Non-Judicial Punishment - Army
The Uniform Code of Military Justice or UCMJ has provisions for punishments
like court- martial as well as non- judicial punishments. The latter are
typically invoked under Article 15 when the objective is to maintain discipline
in the army. Commanders are authorized to punish minor infractions using
the UCMJ's non- judicial punishment provisions as the basis.
The kind of punishment imposed, its degree/ severity and the duration vary
depending on several factors. Confinement on reduced rations, extra duty,
pay forfeitures, correctional custody, pay detention and grade reduction
may be meted out as non- judicial punishment if the commanding officer
is satisfied that the accused is guilty of the alleged minor offense.
What constitutes a 'minor offense'?
It is up to the commanding officer of the accused to make the final decision
about whether or not the offense can be deemed to be 'minor'.
Offenses that typically fall under this description are petty theft, destruction
of government property, reporting late to the post, giving false information,
falling asleep when on sentry duty or disobedience with respect to standard orders.
In accordance with para 1d(1), part V, MCM, 2008, use of non- judicial
punishment is justified only when non- punitive measures are inadequate
to address the offense committed by the accused army member.

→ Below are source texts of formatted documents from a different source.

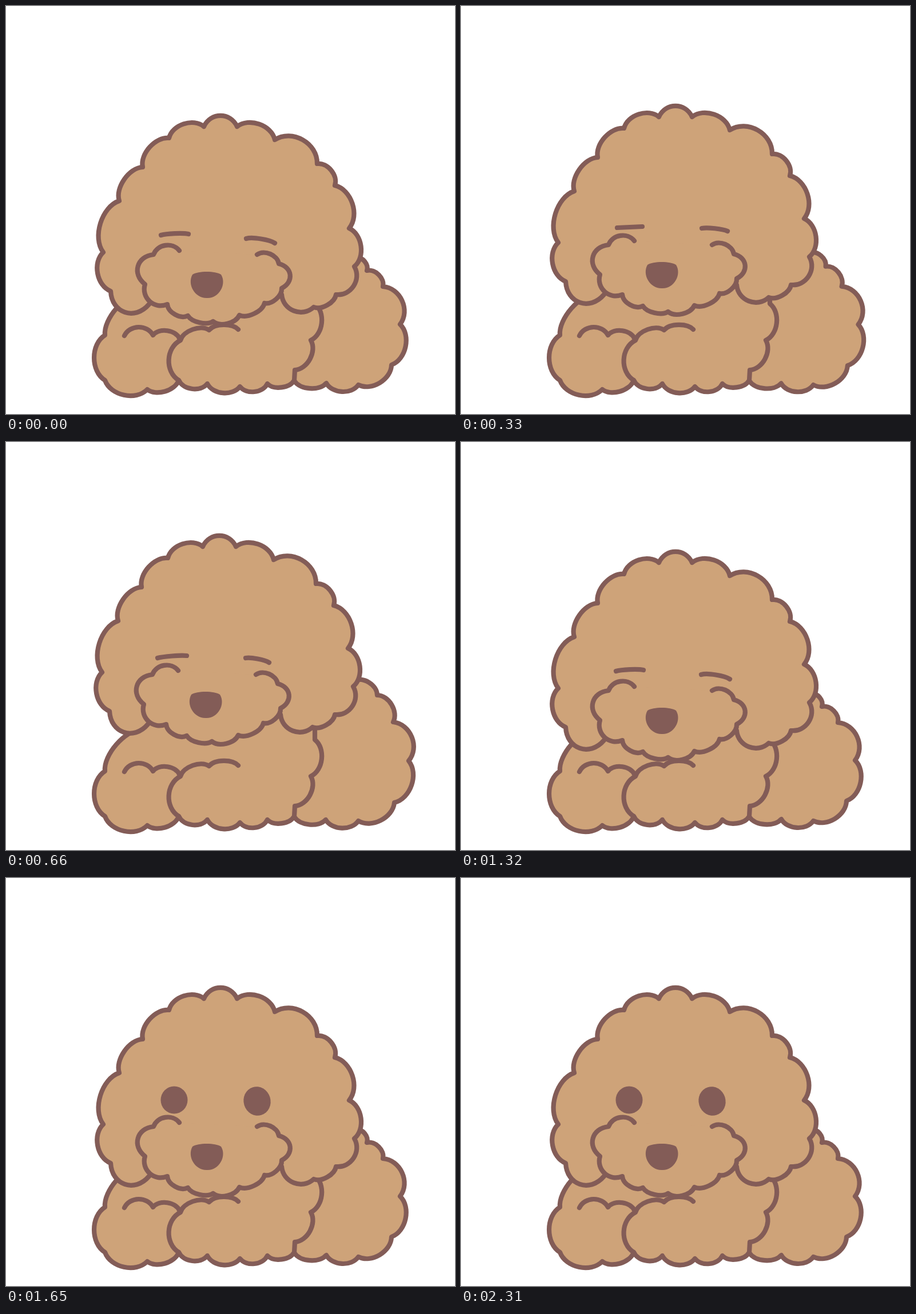
These frames come from a looping animation (785 px wide and 714 px high, 2640 ms). An HTML page with a canvas:

```html
<!DOCTYPE html>
<html lang="en">
<head>
<meta charset="utf-8">
<title>Sleepy poodle</title>
<style>
  html, body { margin: 0; width: 100%; height: 100%; overflow: hidden; background: #fff; }
  canvas { display: block; }
</style>
</head>
<body>
<canvas id="stage" width="785" height="714"></canvas>
<script>
const ctx = document.getElementById('stage').getContext('2d');
const FUR = '#cea379', LINE = '#835c57';
const STEP = 330, LOOP = 2640, MAX_LIFT = 28;
const BULGE = 0.24, INSET = 0.2;

// "x,y" or "x,y,bulge": the bulge belongs to the curl that ends there.
const points = text => text.trim().split(/\s+/).map(p => p.split(',').map(Number));

// Joins points clockwise with round curls whose height follows their width.
function curls(pts) {
  const path = new Path2D();
  pts.forEach(([x, y, bulge = BULGE], i) => {
    if (!i) return path.moveTo(x, y);
    const [px, py] = pts[i - 1];
    const dx = x - px, dy = y - py, h = bulge * 4 / 3;
    path.bezierCurveTo(
      px + dx * INSET + dy * h, py + dy * INSET - dx * h,
      x - dx * INSET + dy * h, y - dy * INSET - dx * h, x, y);
  });
  return path;
}
const shape = text => curls(points(text));

const hair = shape(`250,522 183,499,.38 170,431 198,341,.21 239,282,.2 285,231,.21
  346,211 404,211,.33 470,234 544,276,.28 575,314 600,389 609,456
  577,505,.3 538,527,.19 482,505,.31`);
const muzzle = shape(`439,435 477,451 482,494,.4 452,520,.2 408,541,.18 362,552,.2
  318,542,.16 282,522,.22 243,487,.32 258,435,.38 303,428,.28`);
const nose = shape('326,470 376,470,.1 352,511,.28 326,470,.28');
const torso = shape(`530,470 540,498,0 540,521,0 533,585 505,637 504,655,0 457,661,.2
  409,666 352,661 302,655 247,671,.21 173,655 173,576 236,503,.16 250,440,0`);
const paws = [
  shape('207,577 257,576,.29 304,583'),
  shape('302,655 305,585,.27 355,567,.2 406,566,.17')
];

const rumpLow = points('612,440 631,463 659,491 689,557,.28 674,628 616,663 560,660 504,656,.2');
const rumpHigh = points('608,418 649,443 677,490 704,558,.28 679,631 616,663 559,661 504,656,.2');

// The rump swells with the square of the breath.
function rump(lift) {
  const k = (lift / MAX_LIFT) ** 2;
  return curls(rumpLow.map(([x, y, bulge], i) =>
    [x + (rumpHigh[i][0] - x) * k, y + (rumpHigh[i][1] - y) * k, bulge]));
}

function pose(lift, shift, left, right) {
  const back = rump(lift);
  const under = new Path2D(back);
  under.lineTo(500, 510);
  return { lift, shift, lids: [shape(left), shape(right)], back, under };
}

const rest = pose(0, 0, '271,401 319,399,.04', '420,407 470,415,.07');
const breath = [
  rest,
  pose(17, 0, '273,388 317,386,0', '421,389 466,394,.05'),
  pose(MAX_LIFT, -2, '265,378 316,374,.03', '419,378 460,386,.06'),
  pose(8, 0, '272,397 318,394,0', '419,398 470,403,0')
];

function eye(x, y, rx, ry, tilt) {
  ctx.beginPath();
  ctx.ellipse(x, y, rx, ry, tilt, 0, Math.PI * 2);
  ctx.fill();
}

function fill(color, ...paths) {
  ctx.fillStyle = color;
  paths.forEach(path => ctx.fill(path));
}

function stroke(...paths) {
  paths.forEach(path => ctx.stroke(path));
}

function draw(step) {
  const p = breath[step] || rest;
  const awake = step > breath.length && step % 2 === 1;
  ctx.fillStyle = '#fff';
  ctx.fillRect(0, 0, 785, 714);
  ctx.strokeStyle = LINE;
  ctx.lineWidth = 8.2;
  ctx.lineCap = ctx.lineJoin = 'round';

  fill(FUR, p.under);
  stroke(p.back);
  fill(FUR, torso);
  stroke(torso, ...paws);

  ctx.save();
  ctx.translate(p.shift, -p.lift);
  fill(FUR, hair, muzzle);
  stroke(hair, muzzle);
  fill(LINE, nose);
  ctx.restore();

  if (awake) {
    ctx.fillStyle = LINE;
    eye(294, 388.5, 23.5, 24, 0);
    eye(439, 390.5, 23.5, 25.5, -0.3);
  } else {
    stroke(...p.lids);
  }
}

const start = performance.now();
let shown = -1;
function tick() {
  const step = Math.floor((performance.now() - start) % LOOP / STEP);
  if (step !== shown) draw(shown = step);
  requestAnimationFrame(tick);
}
tick();
</script>
</body>
</html>
```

Immediate
action is necessary when non- judicial punishment is being imposed to
ensure that it is effective. In effect, the commander may resort to this
kind of punishment when he has enough cause to believe that non- punitive
measures will not have the desired deterrent, corrective effect on the
soldier. He may also use non- judicial punishment as a form of correcting
the soldier without damaging his record of service, which is inevitable
if a court martial is conducted.
An important point to note here is that the imposition of such punishment
does not bar a court martial from being conducted for the same offense
since the commanding officer uses his discretion to term the offense 'minor'.
Any commander may impose non- judicial punishment unless:
- The regulation specifies otherwise
- A superior of the commander has restricted his/ her authority to do so
Who can be punished with non- judicial punishment?
All military personnel who are assigned to the organization under the command
of a specific commanding officer, or affiliated in any way to such a command
or who fall within the territorial command responsibility of the officer
can be given non- judicial punishment under the UCMJ Article 15 provisions.
The commander has to verify that the accused has actually committed the
alleged act and that it violated a rule that the soldier was duty bound
to obey, or it was against the UCMJ, Army Policy, Army Regulations, local
law or any other lawful order.
The Procedure for Imposing Non-Judicial Punishment
The soldier has to be notified about the imposition of the non- judicial
punishment before it comes into force, right at the stage when it is being
considered. He has a right to know what his alleged offenses are and also
be given a summary of the evidence that indicates that he has committed
the offense. He also has the right to be informed of all his rights in
this respect before the proceedings start. The soldier has the right to
refuse the non- judicial punishment, but this does not mean that the charges
against him have been dismissed.
The soldier can enforce his right to be present when the commanding officer
imposes the punishment. He can examine the evidence that is the basis
of the accusation made against him and also present his side of the situation
either on his own or through a spokesperson. If he so wishes, the soldier
can also ask for the proceedings to be made public. For those who cannot
or prefer not to make a personal appearance at the proceedings, a written
representation can be made if the commanding officer agrees.
The procedure for appeal is outlined in para 3- 29 of the manual which
allocates a time period of five calendar days for the soldier to protest
against the punishment on the grounds that it is either unjust or disproportionate
to the offensive act.
Statute of Limitations
The accused army member must take note that a statute of limitations applies
on non- judicial punishments. If a period of two years has already passed
from the date of the alleged offense non- judicial punishment cannot be
imposed. The UCMJ articles 43 (c) and (d) outline how this two year period
is calculated. One aspect to keep in mind here is that there are some
situations where the 2 year time limit may not apply. For example, when
the soldier accused of the offense is absent from duty without the permission
of his superiors, when he has been apprehended by civil authorities or
when he is on the run from the law.